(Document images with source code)
-- -- --

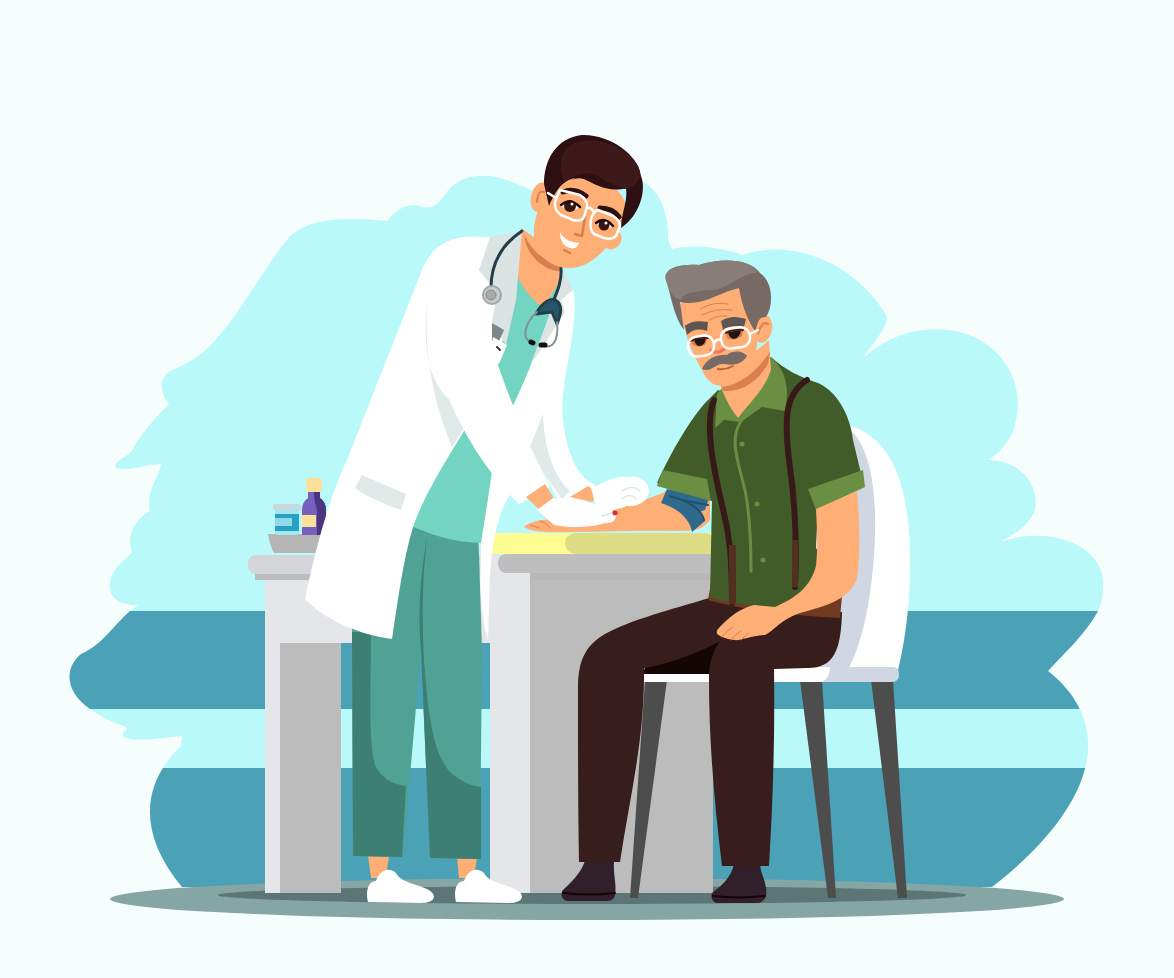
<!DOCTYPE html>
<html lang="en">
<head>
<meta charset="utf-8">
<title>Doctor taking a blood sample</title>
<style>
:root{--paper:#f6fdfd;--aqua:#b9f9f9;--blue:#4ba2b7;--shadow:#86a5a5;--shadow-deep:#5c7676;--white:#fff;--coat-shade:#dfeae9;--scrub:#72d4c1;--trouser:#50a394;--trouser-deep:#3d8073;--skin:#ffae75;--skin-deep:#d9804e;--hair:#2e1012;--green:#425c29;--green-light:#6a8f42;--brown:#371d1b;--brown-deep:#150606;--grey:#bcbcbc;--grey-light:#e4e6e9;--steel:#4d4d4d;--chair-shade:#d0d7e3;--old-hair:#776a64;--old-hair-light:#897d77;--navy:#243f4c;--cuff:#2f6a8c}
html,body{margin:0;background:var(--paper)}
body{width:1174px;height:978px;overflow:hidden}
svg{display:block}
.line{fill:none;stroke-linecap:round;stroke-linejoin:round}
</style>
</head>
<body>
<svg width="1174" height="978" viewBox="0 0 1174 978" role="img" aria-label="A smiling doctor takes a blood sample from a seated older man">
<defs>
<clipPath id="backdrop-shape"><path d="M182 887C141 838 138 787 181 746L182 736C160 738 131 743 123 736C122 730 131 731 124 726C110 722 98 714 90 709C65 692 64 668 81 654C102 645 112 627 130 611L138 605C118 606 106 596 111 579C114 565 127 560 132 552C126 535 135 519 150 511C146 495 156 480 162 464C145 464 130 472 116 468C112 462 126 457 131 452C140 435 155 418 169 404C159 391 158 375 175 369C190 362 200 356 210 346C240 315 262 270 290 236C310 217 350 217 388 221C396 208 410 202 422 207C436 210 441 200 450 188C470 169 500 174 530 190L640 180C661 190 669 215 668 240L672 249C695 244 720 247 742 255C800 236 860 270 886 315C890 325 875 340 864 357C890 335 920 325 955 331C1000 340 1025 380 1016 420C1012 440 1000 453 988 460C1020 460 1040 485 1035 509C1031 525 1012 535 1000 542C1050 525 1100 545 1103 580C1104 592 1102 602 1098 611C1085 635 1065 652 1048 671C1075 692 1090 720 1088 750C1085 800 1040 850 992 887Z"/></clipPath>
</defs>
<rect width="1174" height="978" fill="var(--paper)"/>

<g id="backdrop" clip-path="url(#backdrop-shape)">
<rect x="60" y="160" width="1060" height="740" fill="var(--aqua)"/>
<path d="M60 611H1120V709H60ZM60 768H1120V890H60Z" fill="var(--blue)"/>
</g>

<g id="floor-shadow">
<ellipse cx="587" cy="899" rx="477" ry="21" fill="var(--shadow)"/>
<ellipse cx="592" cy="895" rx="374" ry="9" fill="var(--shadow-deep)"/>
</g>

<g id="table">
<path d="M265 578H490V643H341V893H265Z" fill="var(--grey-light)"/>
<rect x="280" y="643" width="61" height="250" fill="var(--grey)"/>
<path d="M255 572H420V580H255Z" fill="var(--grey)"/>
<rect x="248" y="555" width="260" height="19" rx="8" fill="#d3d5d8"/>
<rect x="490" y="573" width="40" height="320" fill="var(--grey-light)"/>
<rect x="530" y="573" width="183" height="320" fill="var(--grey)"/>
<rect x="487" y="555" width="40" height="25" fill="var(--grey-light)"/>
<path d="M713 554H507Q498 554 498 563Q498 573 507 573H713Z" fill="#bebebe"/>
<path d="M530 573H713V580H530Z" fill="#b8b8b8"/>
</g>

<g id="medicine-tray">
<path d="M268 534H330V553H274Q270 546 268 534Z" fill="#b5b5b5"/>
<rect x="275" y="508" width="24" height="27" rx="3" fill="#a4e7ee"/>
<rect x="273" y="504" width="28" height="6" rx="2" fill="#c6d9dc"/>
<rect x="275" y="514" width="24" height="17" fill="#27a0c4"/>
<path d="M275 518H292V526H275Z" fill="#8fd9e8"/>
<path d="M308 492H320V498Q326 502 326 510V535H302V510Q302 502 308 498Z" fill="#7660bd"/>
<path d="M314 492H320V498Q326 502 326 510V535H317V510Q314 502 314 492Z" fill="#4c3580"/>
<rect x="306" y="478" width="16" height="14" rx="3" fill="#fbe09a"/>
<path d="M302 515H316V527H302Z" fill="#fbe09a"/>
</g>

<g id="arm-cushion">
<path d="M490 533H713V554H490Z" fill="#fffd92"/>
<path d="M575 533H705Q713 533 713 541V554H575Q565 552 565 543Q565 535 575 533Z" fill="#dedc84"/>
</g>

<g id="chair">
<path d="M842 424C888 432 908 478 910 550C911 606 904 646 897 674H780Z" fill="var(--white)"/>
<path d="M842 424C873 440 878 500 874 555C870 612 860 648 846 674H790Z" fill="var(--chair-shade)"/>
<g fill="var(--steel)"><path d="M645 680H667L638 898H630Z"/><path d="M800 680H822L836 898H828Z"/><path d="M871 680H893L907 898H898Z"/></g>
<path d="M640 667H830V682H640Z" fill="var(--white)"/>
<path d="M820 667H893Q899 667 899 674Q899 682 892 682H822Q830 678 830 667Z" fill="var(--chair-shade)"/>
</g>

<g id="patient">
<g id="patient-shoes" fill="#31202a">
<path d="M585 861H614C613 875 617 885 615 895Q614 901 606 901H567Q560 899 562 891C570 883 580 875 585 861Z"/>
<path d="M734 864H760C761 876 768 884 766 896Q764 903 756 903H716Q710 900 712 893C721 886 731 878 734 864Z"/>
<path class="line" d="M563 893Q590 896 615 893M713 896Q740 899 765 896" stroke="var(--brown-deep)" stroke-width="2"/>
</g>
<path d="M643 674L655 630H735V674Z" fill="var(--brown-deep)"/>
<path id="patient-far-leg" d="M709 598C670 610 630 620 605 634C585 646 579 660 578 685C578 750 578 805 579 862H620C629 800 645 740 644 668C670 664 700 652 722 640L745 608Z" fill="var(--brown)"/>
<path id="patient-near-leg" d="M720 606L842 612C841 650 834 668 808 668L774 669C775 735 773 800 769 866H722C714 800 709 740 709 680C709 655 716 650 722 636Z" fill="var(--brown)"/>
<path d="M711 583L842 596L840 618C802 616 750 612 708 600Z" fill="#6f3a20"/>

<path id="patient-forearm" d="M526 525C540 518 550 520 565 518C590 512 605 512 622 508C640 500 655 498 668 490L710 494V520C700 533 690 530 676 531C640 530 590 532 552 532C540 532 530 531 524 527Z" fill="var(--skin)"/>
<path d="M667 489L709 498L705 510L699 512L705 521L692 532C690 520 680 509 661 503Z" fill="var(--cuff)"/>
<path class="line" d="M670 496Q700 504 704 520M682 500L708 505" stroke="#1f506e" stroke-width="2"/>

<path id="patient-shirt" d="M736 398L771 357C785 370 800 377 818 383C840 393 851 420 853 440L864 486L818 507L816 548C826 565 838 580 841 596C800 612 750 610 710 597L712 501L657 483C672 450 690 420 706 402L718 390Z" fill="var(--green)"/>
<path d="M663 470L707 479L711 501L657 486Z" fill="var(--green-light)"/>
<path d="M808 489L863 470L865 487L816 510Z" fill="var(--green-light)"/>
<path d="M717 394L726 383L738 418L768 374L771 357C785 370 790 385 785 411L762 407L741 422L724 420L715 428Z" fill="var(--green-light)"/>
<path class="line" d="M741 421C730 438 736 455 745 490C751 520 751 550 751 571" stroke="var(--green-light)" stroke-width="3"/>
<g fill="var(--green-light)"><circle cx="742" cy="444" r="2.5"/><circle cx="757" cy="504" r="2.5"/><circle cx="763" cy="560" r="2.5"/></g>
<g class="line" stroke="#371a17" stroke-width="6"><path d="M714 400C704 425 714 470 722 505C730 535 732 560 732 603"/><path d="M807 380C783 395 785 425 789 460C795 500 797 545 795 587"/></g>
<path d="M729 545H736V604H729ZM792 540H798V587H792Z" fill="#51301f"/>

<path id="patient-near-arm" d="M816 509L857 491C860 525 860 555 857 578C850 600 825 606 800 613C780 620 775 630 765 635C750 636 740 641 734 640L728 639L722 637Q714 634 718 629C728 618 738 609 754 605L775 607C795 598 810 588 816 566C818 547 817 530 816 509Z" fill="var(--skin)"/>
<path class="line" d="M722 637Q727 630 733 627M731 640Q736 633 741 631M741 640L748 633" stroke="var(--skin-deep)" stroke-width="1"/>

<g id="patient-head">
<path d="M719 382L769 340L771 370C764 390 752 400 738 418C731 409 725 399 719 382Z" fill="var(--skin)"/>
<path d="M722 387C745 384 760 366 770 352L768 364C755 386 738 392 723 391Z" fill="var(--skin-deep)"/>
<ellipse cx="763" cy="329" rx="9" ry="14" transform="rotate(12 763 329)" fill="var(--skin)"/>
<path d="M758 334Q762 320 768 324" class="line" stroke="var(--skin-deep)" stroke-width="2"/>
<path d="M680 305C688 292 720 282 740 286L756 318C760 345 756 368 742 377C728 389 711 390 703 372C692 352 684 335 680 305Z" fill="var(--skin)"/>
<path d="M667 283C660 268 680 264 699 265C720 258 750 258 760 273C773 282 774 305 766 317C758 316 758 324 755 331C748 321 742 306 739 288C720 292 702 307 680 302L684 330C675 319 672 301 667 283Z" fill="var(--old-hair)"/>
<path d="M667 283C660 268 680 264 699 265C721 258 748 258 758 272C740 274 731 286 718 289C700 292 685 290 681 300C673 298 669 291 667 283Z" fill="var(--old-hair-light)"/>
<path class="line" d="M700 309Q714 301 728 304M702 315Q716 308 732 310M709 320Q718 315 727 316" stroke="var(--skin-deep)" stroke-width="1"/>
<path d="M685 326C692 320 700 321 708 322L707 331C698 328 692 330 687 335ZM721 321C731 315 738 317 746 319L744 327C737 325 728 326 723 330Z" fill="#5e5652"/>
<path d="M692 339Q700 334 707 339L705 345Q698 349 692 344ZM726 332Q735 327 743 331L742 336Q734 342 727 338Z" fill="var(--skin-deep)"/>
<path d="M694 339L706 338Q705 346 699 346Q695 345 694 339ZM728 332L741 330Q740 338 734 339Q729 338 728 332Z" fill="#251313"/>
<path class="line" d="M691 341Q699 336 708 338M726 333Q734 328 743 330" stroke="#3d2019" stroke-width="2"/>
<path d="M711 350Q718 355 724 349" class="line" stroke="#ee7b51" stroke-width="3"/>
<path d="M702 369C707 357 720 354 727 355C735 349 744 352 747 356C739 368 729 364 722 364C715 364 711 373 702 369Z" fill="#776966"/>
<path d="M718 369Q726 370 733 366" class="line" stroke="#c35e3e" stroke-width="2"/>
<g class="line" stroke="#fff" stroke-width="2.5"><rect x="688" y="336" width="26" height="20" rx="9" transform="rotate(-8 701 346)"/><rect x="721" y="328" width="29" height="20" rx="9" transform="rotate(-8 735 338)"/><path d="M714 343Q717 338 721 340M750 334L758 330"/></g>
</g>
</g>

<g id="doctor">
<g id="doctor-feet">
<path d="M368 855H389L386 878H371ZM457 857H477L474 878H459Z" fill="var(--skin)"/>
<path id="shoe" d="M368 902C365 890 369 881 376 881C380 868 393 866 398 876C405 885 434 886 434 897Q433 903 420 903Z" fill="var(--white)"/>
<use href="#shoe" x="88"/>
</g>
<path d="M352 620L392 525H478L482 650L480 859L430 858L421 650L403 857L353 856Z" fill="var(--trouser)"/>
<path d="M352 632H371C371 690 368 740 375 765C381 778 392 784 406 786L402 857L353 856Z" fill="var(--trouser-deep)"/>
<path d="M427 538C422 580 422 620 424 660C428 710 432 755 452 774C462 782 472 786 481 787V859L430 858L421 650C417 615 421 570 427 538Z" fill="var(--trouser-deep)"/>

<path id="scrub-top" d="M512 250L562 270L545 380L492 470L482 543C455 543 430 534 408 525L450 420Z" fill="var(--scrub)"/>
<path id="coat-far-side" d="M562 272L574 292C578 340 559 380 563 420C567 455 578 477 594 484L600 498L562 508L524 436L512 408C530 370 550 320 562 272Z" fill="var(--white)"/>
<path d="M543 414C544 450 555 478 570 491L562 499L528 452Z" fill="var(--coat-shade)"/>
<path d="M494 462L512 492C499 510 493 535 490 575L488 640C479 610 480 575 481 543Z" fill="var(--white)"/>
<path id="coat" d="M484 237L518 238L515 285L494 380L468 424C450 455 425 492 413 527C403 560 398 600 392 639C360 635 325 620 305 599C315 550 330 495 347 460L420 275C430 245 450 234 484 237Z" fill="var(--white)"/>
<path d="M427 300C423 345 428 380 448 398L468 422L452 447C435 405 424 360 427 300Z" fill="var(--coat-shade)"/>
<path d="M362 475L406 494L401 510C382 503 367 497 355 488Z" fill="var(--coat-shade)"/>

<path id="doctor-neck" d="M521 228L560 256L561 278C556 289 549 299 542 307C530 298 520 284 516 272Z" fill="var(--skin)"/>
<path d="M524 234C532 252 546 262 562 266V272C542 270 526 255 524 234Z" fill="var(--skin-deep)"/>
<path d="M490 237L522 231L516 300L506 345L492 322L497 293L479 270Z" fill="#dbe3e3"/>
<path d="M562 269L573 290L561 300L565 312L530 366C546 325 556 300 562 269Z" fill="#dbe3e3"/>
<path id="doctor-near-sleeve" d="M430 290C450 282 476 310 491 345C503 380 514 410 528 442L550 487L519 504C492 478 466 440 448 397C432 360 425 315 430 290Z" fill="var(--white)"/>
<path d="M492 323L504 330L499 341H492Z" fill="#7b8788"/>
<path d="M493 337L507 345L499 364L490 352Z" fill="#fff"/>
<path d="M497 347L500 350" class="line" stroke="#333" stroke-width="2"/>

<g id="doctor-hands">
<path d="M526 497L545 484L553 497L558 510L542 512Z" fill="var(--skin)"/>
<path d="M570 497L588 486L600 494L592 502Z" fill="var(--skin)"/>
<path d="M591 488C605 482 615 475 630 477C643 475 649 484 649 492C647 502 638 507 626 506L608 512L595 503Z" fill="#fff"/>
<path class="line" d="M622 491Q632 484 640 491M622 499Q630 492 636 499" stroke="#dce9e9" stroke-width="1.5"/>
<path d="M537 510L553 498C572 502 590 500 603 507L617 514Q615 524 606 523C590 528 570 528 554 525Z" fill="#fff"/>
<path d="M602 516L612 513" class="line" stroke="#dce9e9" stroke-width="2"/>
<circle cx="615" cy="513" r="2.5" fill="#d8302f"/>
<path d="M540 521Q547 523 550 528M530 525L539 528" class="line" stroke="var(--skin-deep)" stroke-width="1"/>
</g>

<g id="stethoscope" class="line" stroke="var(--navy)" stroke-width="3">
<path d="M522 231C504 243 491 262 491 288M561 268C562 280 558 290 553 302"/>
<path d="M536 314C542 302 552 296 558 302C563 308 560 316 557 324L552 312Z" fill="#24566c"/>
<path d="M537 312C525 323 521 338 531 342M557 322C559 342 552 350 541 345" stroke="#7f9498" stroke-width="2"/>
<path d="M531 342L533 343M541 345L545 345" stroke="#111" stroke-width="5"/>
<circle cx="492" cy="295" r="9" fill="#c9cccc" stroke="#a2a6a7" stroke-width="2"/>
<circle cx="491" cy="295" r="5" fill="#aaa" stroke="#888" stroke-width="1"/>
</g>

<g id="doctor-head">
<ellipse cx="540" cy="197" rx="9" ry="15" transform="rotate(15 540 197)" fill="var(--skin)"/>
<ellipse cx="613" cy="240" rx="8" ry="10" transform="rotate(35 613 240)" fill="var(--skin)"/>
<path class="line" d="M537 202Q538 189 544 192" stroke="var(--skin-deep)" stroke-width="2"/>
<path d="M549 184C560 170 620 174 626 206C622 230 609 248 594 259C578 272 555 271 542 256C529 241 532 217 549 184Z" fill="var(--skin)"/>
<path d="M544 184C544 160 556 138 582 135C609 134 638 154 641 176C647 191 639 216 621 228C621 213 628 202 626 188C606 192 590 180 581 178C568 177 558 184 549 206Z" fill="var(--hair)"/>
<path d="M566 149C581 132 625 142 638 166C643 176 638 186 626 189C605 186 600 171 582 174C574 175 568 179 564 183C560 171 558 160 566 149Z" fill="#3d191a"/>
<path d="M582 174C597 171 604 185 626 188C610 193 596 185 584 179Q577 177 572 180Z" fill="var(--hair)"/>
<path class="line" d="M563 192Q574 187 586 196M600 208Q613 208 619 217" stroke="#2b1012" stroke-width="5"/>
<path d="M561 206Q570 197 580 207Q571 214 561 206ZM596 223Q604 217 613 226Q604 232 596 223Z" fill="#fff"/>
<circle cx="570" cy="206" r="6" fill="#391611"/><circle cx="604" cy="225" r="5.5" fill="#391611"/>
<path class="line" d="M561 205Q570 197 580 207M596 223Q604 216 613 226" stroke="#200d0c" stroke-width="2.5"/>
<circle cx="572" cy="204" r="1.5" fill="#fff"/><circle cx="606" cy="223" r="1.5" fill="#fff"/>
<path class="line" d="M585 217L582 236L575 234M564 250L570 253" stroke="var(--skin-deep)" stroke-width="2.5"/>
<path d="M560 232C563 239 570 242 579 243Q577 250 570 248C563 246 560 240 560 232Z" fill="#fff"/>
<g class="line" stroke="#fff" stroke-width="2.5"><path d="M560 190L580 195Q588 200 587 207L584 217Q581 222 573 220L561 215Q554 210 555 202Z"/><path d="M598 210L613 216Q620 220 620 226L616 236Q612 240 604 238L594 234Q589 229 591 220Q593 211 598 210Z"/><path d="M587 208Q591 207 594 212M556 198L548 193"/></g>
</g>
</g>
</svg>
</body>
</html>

-- -- --

(Task statement):
Go through the entries above and copy every line containing "blood".

(Exercise answer):
<title>Doctor taking a blood sample</title>
<svg width="1174" height="978" viewBox="0 0 1174 978" role="img" aria-label="A smiling doctor takes a blood sample from a seated older man">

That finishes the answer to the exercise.